Daniel Henninger knows better than to compare that record and that result to the current Obama flimflam campaign. What we are seeing, and the April 3 speech was indicative of it, is a cataract of evasions and pretensions, such as that the $800 billion stimulus program wasn’t a total failure; that cap-and-trade is defensible policy; that Bush’s economic leavings were much worse than they really were; and that the Republican party, the Supreme Court, and the Roman Catholic Church are holding hands in a Bronze Age conspiracy to impose acceptance that the earth is flat, that women are chattels passively devoted to being breeding stock, and that the administration’s health-care reforms are as misdirected, extravagant, and objectively bad as most Americans spontaneously think they are.
The particular Roosevelt speech Mr. Henninger mentioned was not a campaign kickoff, but a wind-up, four days before the election, and its point was the opposite of the one he makes. FDR went through his usual bunk about “monopolists, war profiteers, class antagonists,” and so forth, but not to generate the abrasions Obama is now preying on. If Roosevelt had once publicly said, “The Rockefellers and Morgans will pay for the misery their greed has caused,” mobs would have burned down their houses. By collecting public anger and frustration in the Depression in the cul-de-sacs of nonexistent and nameless groups (how were Americans profiting from wars in 1936 — by selling arrows to Ethiopia?), FDR conserved the moral cohesion of the country to focus alarm on the nation’s real enemies, Nazi Germany and imperialist Japan. Mr. Obama is simply being flagrantly divisive in a philosophical framework that is, as Pope Benedict said recently, “militant secularism.”

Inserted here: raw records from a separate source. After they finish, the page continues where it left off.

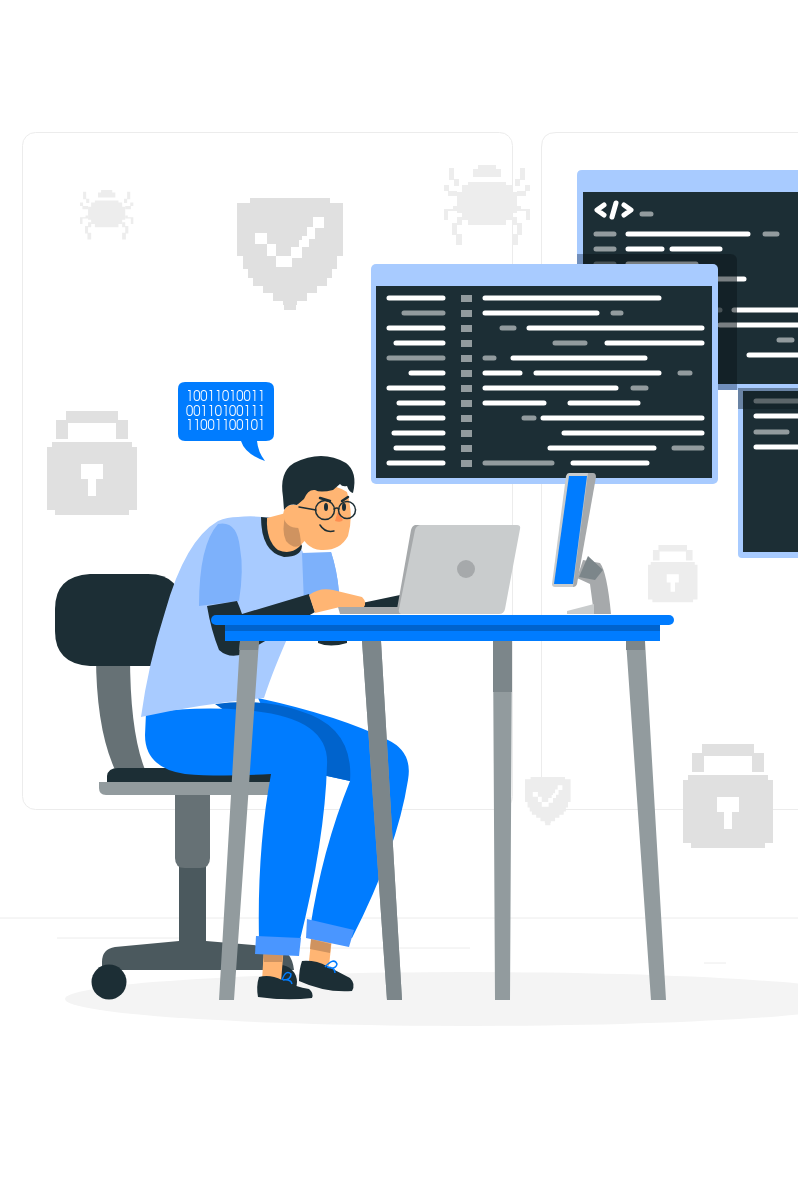
<!DOCTYPE html>
<html lang="en">
<head>
<meta charset="utf-8">
<title>Programmer at work</title>
<style>
:root {
  --blue: #007cff; --blue-dark: #0063cc; --blue-mid: #4a96ff; --sky: #a8cbff; --sleeve: #7db1fb;
  --ink: #1c2e35; --steel: #929b9e; --steel-dark: #7c868a; --slate: #667175; --slate-dark: #4b595e;
  --silver: #c9cccd; --silver-dark: #a6a9ab; --skin: #ffb573; --skin-dark: #cf9360;
  --icon: #e0e0e0; --icon-pale: #ededed; --hairline: #ececec; --floor: #f4f4f4; --white: #fff;
}
html, body { margin: 0; background: var(--white); }
body { width: 798px; height: 1200px; overflow: hidden; }
svg { display: block; }
.frames { fill: none; stroke: var(--hairline); stroke-width: 1; }
.icon { fill: var(--icon); color: var(--white); }
.icon.pale { fill: var(--icon-pale); }
.frame { fill: var(--sky); }
.ink { fill: var(--ink); }
.code { fill: none; stroke-width: 5; stroke-linecap: round; }
.bright { stroke: #fff; }
.dim { stroke: #929b9e; }
.blue { fill: var(--blue); }
.blue-dark { fill: var(--blue-dark); }
.cuff { fill: var(--blue-mid); }
.sky { fill: var(--sky); }
.sleeve { fill: var(--sleeve); }
.skin { fill: var(--skin); }
.skin-dark { fill: var(--skin-dark); }
.steel { fill: var(--steel); }
.steel-dark { fill: var(--steel-dark); }
.slate { fill: var(--slate); }
.slate-dark { fill: var(--slate-dark); }
.silver { fill: var(--silver); }
.silver-dark { fill: var(--silver-dark); }
.line { fill: none; stroke: var(--ink); stroke-width: 1.5; stroke-linecap: round; }
.lace { fill: none; stroke: var(--blue); stroke-width: 1.5; }
.binary { fill: #fff; font: 400 15px "TeX Gyre Adventor", Lato, sans-serif; }
</style>
</head>
<body>
<svg width="798" height="1200" viewBox="0 0 798 1200" role="img" aria-label="A programmer leaning over a laptop at a desk with code windows behind">
  <defs>
    <g id="lock">
      <path d="M19 0H71V9H81V28H69V12H21V28H9V9H19Z"/>
      <path d="M5 31H85V36H90V99H82V104H8V99H0V36H5Z"/>
      <path fill="currentColor" d="M34 53H56V68H49V85H41V68H34Z"/>
    </g>
    <g id="shield">
      <path d="M13 0H93V5H106V58H100V71H95V80H90V88H80V95H70V103H60V107H59V112H47V107H46V103H36V95H26V88H16V80H11V71H6V58H0V5H13Z"/>
      <path fill="currentColor" d="M18 35H30V46H18ZM30 46H39V58H30ZM39 58H49V69H39ZM43 58H55V69H43ZM54 49H65V60H54ZM65 38H70V29H78V41H72V49H62V42H65ZM76 19H87V30H76Z"/>
    </g>
    <g id="bug">
      <path d="M34 0H52V4H57V12H29V4H34Z"/>
      <path d="M24 17H62V20H68V27H73V48H68V55H62V60H24V55H18V48H13V27H18V20H24Z"/>
      <path d="M5 3H10V14H15V21H10V15H5ZM81 3H76V14H71V21H76V15H81ZM0 20H5V26H13V31H4V26H0ZM86 20H81V26H73V31H82V26H86ZM0 55H4V46H13V41H9V44H0ZM86 55H82V46H73V41H77V44H86ZM18 52V60H13V69H18V80H12V70H8V58H13V52ZM68 52V60H73V69H68V80H74V70H78V58H73V52Z"/>
    </g>
  </defs>

  <g id="wall" class="frames">
    <rect x="22.500" y="132.500" width="490" height="677" rx="13"/>
    <path d="M798 132.500H556Q541.500 132.500 541.500 147V795Q541.500 809.500 556 809.500H798"/>
    <path d="M0 918H798M57 938H200M300 948H470M704 963H726"/>
  </g>
  <ellipse id="floor" cx="468" cy="999" rx="403" ry="27" fill="var(--floor)"/>

  <g id="security-icons">
    <use href="#shield" class="icon" x="237" y="198"/>
    <use href="#lock" class="icon" x="47" y="411"/>
    <use href="#lock" class="icon" x="683" y="744"/>
    <use href="#bug" class="icon pale" x="444" y="165"/>
    <use href="#bug" class="icon pale" transform="translate(80 190) scale(.62)"/>
    <use href="#lock" class="icon pale" transform="translate(648 545) scale(.55)"/>
    <use href="#shield" class="icon pale" transform="translate(525 777) scale(.43)"/>
  </g>

  <g id="window-back">
    <path class="frame" d="M582 170H798V390H577V175Q577 170 582 170Z"/>
    <path class="ink" d="M583 192H798V384H583Z"/>
    <path class="code bright" stroke-width="4" stroke-linejoin="round" d="M604 205L597 210L604 215M624 205L631 210L624 215M616 203L612 217"/>
    <path class="code dim" d="M642 214H651M596 234H614M765 234H777M596 249H614M596 264H614M779 340H792M716 310H720"/>
    <path class="code bright" d="M628 234H748M628 249H662M672 249H720M628 264H696M700 279H744M734 310H798M720 325H798M749 355H798"/>
    <path fill="#0b171c" opacity=".55" d="M583 254H730Q737 254 737 261V384H583Z"/>
    <path fill="#2a4468" opacity=".45" d="M577 254H583V264H577ZM717 384H737V390H717Z"/>
  </g>

  <g id="window-side">
    <path class="frame" d="M738 388H798V558H742Q738 558 738 554Z"/>
    <path class="ink" d="M743 391H798V552H743Z"/>
    <path class="code dim" d="M756 401H798M756 432H787"/>
    <path class="code bright" d="M756 416H798M756 447H798"/>
    <path fill="#0b171c" opacity=".4" d="M738 388H798V409H738Z"/>
  </g>

  <g id="window-front">
    <rect class="frame" x="371" y="264" width="347" height="220" rx="5"/>
    <rect class="ink" x="376" y="286" width="336" height="192"/>
    <path class="code bright" d="M389 298H443M389 328H443M396 343H443M411 373H443M389 388H443M399 403H443M399 418H443M394 433H443M396 448H443M389 463H443"/>
    <path class="code dim" d="M404 313H443M389 358H443M613 313H621M502 328H514M555 343H585M485 358H494M680 373H690M633 388H646M524 418H534M674 448H702M485 463H552"/>
    <path class="code bright" d="M485 298H659M485 313H597M529 328H702M607 343H702M513 358H645M485 373H520M536 373H659M485 388H616M485 403H544M570 403H638M543 418H702M564 433H702M550 448H654M573 463H647"/>
    <path fill="none" stroke="var(--steel)" stroke-width="11" stroke-dasharray="7 8" d="M466.500 295V468"/>
  </g>

  <g id="speech-bubble">
    <path class="blue" d="M185 382H266Q274 382 274 389V434Q274 441 266 441H257Q258 452 265 461Q245 454 241 441H185Q178 441 178 434V389Q178 382 185 382Z"/>
    <g class="binary">
      <text x="186" y="401" textLength="79" lengthAdjust="spacingAndGlyphs">10011010011</text>
      <text x="186" y="416" textLength="79" lengthAdjust="spacingAndGlyphs">00110100111</text>
      <text x="186" y="430" textLength="79" lengthAdjust="spacingAndGlyphs">11001100101</text>
    </g>
  </g>

  <g id="chair">
    <path class="slate" d="M96 655H130Q130 735 146 772H116Q96 730 96 655Z"/>
    <path class="ink" d="M90 574H148Q182 574 182 610V666H90Q55 664 55 631V609Q55 576 90 574Z"/>
    <path class="slate-dark" d="M179 860H206V941L275 947Q292 950 294 970H102V962Q102 949 115 947L179 941Z"/>
    <path class="slate" d="M175 790H210V858Q210 868 200 868H185Q175 868 175 858Z"/>
    <path class="ink" d="M107 782V776Q108 768 118 768H275V784H107Z"/>
    <path class="steel" d="M99 782H290V795H106Q99 795 99 788Z"/>
    <circle class="ink" cx="109" cy="982" r="17.500"/>
    <circle class="ink" cx="280" cy="982" r="17"/>
  </g>

  <g id="person">
    <g id="far-leg">
      <path class="skin" d="M312 932L332 938L329 966L309 961Z"/>
      <path class="skin-dark" d="M311 939L331 944L330 953L310 949Z"/>
      <path class="ink" d="M302 961Q316 960 327 966L350 978Q356 984 352 991Q325 993 299 981Q299 969 302 961Z"/>
      <path class="lace" d="M325 967Q334 957 337 964Q336 970 327 967Q335 967 335 973"/>
      <path class="blue" d="M258 698Q340 716 388 740Q413 752 408 780Q397 850 352 938L310 929Q322 850 350 781L290 768Z"/>
      <path class="blue-dark" d="M215 704Q262 698 300 711Q354 727 350 781L318 774Z"/>
      <path class="cuff" d="M307 919L354 930L349 947L306 938Z"/>
    </g>
    <g id="near-leg">
      <path class="skin" d="M264 945H284L281 982H262Z"/>
      <path class="skin-dark" d="M264 954H283L282 962H264Z"/>
      <path class="ink" d="M259 977Q270 974 282 980Q296 987 309 989Q314 993 312 998Q286 1001 258 997Q256 986 259 977Z"/>
      <path class="lace" d="M282 980Q286 969 291 974Q291 980 283 980Q291 979 292 984"/>
      <path class="blue" d="M146 713Q200 706 243 710Q330 716 327 765Q325 840 299 944L259 940Q257 850 271 774Q220 777 185 774Q145 768 145 735Z"/>
      <path class="cuff" d="M256 936L301 938L299 956L255 954Z"/>
    </g>
    <g id="torso">
      <path class="sleeve" d="M302 553L331 552Q337 570 339 592L300 606Z"/>
      <path class="ink" d="M318 630H347V643Q330 648 318 643ZM362 603L400 595V608H362Z"/>
      <path class="sky" d="M238 517Q255 515 280 519L303 552Q313 590 291 630Q273 670 264 698Q200 704 141 717Q148 665 165 612Q185 540 218 521Q227 517 238 517Z"/>
      <path class="sleeve" d="M302 553Q322 559 331 552Q337 570 339 592L304 604Z"/>
      <path class="ink" d="M261 517L281 519Q296 530 302 546Q301 557 284 557Q261 552 261 517Z"/>
    </g>
    <g id="head">
      <path class="skin" d="M267 518L286 513L310 535L299 547Q290 555 278 550Q266 541 267 518Z"/>
      <path class="skin-dark" d="M286 512Q300 520 301 545Q294 550 286 541Q281 531 286 512Z"/>
      <path class="skin" d="M297 492Q320 476 347 492Q354 515 348 536Q340 551 321 550Q304 549 299 528Q285 528 283 515Q284 503 298 505Z"/>
      <path class="ink" d="M283 497Q279 472 294 463Q322 449 346 463Q358 472 353 493Q349 492 347 486Q342 487 340 484L333 490Q320 493 315 490Q308 489 304 499L297 505Q289 503 284 510Z"/>
      <path fill="#ff8d4f" d="M338 511L343 520Q341 523 335 521Z"/>
      <g class="line">
        <circle cx="325" cy="510" r="9.500"/><circle cx="347" cy="510" r="8.500"/>
        <path d="M334 509Q337 507 339 509M316 510L299 507"/>
        <path stroke-width="2.500" d="M320 498L330 501M342 501L348 497"/>
        <path d="M320 525Q325 533 334 531"/>
      </g>
      <ellipse class="ink" cx="326" cy="507" rx="2" ry="4"/><ellipse class="ink" cx="344" cy="507" rx="2" ry="4"/>
    </g>
    <g id="near-arm">
      <path class="sleeve" d="M218 524Q237 520 240 548Q244 570 239 601L199 606Q199 545 218 524Z"/>
      <path class="ink" d="M207 606L237 601Q240 608 242 614L309 594L315 612L243 654Q229 659 219 650Q211 630 207 606Z"/>
      <path class="skin" d="M309 595Q320 587 333 590L362 597Q367 602 364 607L340 607L315 613Z"/>
    </g>
  </g>

  <g id="desk">
    <path class="steel" d="M240 641H259L234 1000H219ZM362 641H381L402 1000H387ZM493 641H512L510 1000H495ZM626 641H645L666 1000H651Z"/>
    <path class="steel-dark" d="M240 641H259L258 650H239ZM362 641H381L402 1000H387ZM493 641H512V692H493ZM626 641H645V650H626Z"/>
    <rect class="blue" x="225" y="622" width="435" height="19"/>
    <path class="blue-dark" d="M225 625H660V631H225Z"/>
    <rect class="blue" x="211" y="615" width="463" height="10" rx="5"/>
  </g>

  <g id="laptop">
    <path class="silver-dark" d="M338 607H405V614H340Z"/>
    <path class="silver-dark" d="M415 525H430L410 614H400Q396 613 397 609L411 530Q412 526 415 525Z"/>
    <path class="silver" d="M420 525H517Q521 525 520 529L505 609Q504 614 499 614H401Q398 613 399 609L415 530Q416 526 420 525Z"/>
    <circle class="silver-dark" cx="466" cy="569" r="9"/>
  </g>

  <g id="monitor">
    <path class="silver-dark" d="M583 560L600 563Q607 572 611 614H594L590 584L577 578Z"/>
    <path class="steel-dark" d="M588 556L603 570L595 580L579 577Z"/>
    <path class="silver" d="M567 614V611L594 604V614Z"/>
    <path class="silver-dark" d="M570 473H593Q596 473 596 477L577 584Q576 587 573 587H555Z"/>
    <path class="silver" d="M569 473H588L573 587H555Q552 587 552 584L566 476Q567 473 569 473Z"/>
    <path class="blue" d="M569 476H587L573 584H554Z"/>
  </g>
</svg>
</body>
</html>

Roosevelt did not attack his opponent or the Republican party at all in the speech cited, and concluded by stating that “above our political arena stand the altars of our faiths.” The speeches compared are in stark contrast.
While I’m at it, I would like to get another point connected to Mr. Henninger’s column off my chest. The majority of Roosevelt historians, even very positive ones such as the late Arthur Schlesinger Jr. and Doris Kearns Goodwin, feed the Henninger heresy about intractable American unemployment compared with other advanced industrial economies in the Thirties. Germany, Britain, France, Japan, and Italy appeared to have better unemployment figures than the U.S. only because, from the early or mid-Thirties on, they all drafted or otherwise induced ever-growing numbers of people into the armed forces and the defense-production industries.
The New Deal workfare programs were based on Roosevelt’s refusal to let the unemployed starve, be reduced to violence, or be paid for being idle. (There were special programs for the handicapped and even the mentally ill.) These temporary government workers built or expanded 2,500 hospitals, 4,000 schools, 13,000 parks and playgrounds, 7,800 bridges, hundreds of sewage plants and airfields, vast hydroelectric facilities (including the TVA and the Grand Coulee, Bonneville, and Hoover Dams), and such diverse projects as the Triborough Bridge, Lincoln Tunnel, the Florida Keys elevated highway, the splendid Chicago waterfront, and the Cathedral of Learning in Pittsburgh. They also stocked millions of fish, planted millions of trees, taught 1.5 million people how to read, saved the whooping crane, and built the heroic and historic aircraft carriers Enterprise and Yorktown. It was all at very low cost to the country, and it was hard work. These people were just as, and much more usefully, employed as the armed forces and munitions workers of Europe and Japan, and Roosevelt historians should join the distinguished Jean Edward Smith and me in this argument.
It must be said that Roosevelt was also imprudent about the dangers of inflation, though he was aware of them, and he misunderstood the positive and negative implications of income taxes, as most people did in the Thirties. Of course, the NRA with its codes and blue eagles and parades was just a morale-boosting publicity stunt, and FDR wasn’t inconsolable when the Supreme Court pitched it. But the 1938 “Roosevelt Recession” was nonsense, and none of these matters need to be discussed here. The main point to understand is this: The Obama campaign is less an emulation of Franklin D. Roosevelt than a parody of the contemporary “Share the Wealth” movement of Huey P. Long.
— Conrad Black is the author of Franklin Delano Roosevelt: Champion of Freedom, Richard M. Nixon: A Life in Full, and, just released, A Matter of Principle. He can be reached at [email protected].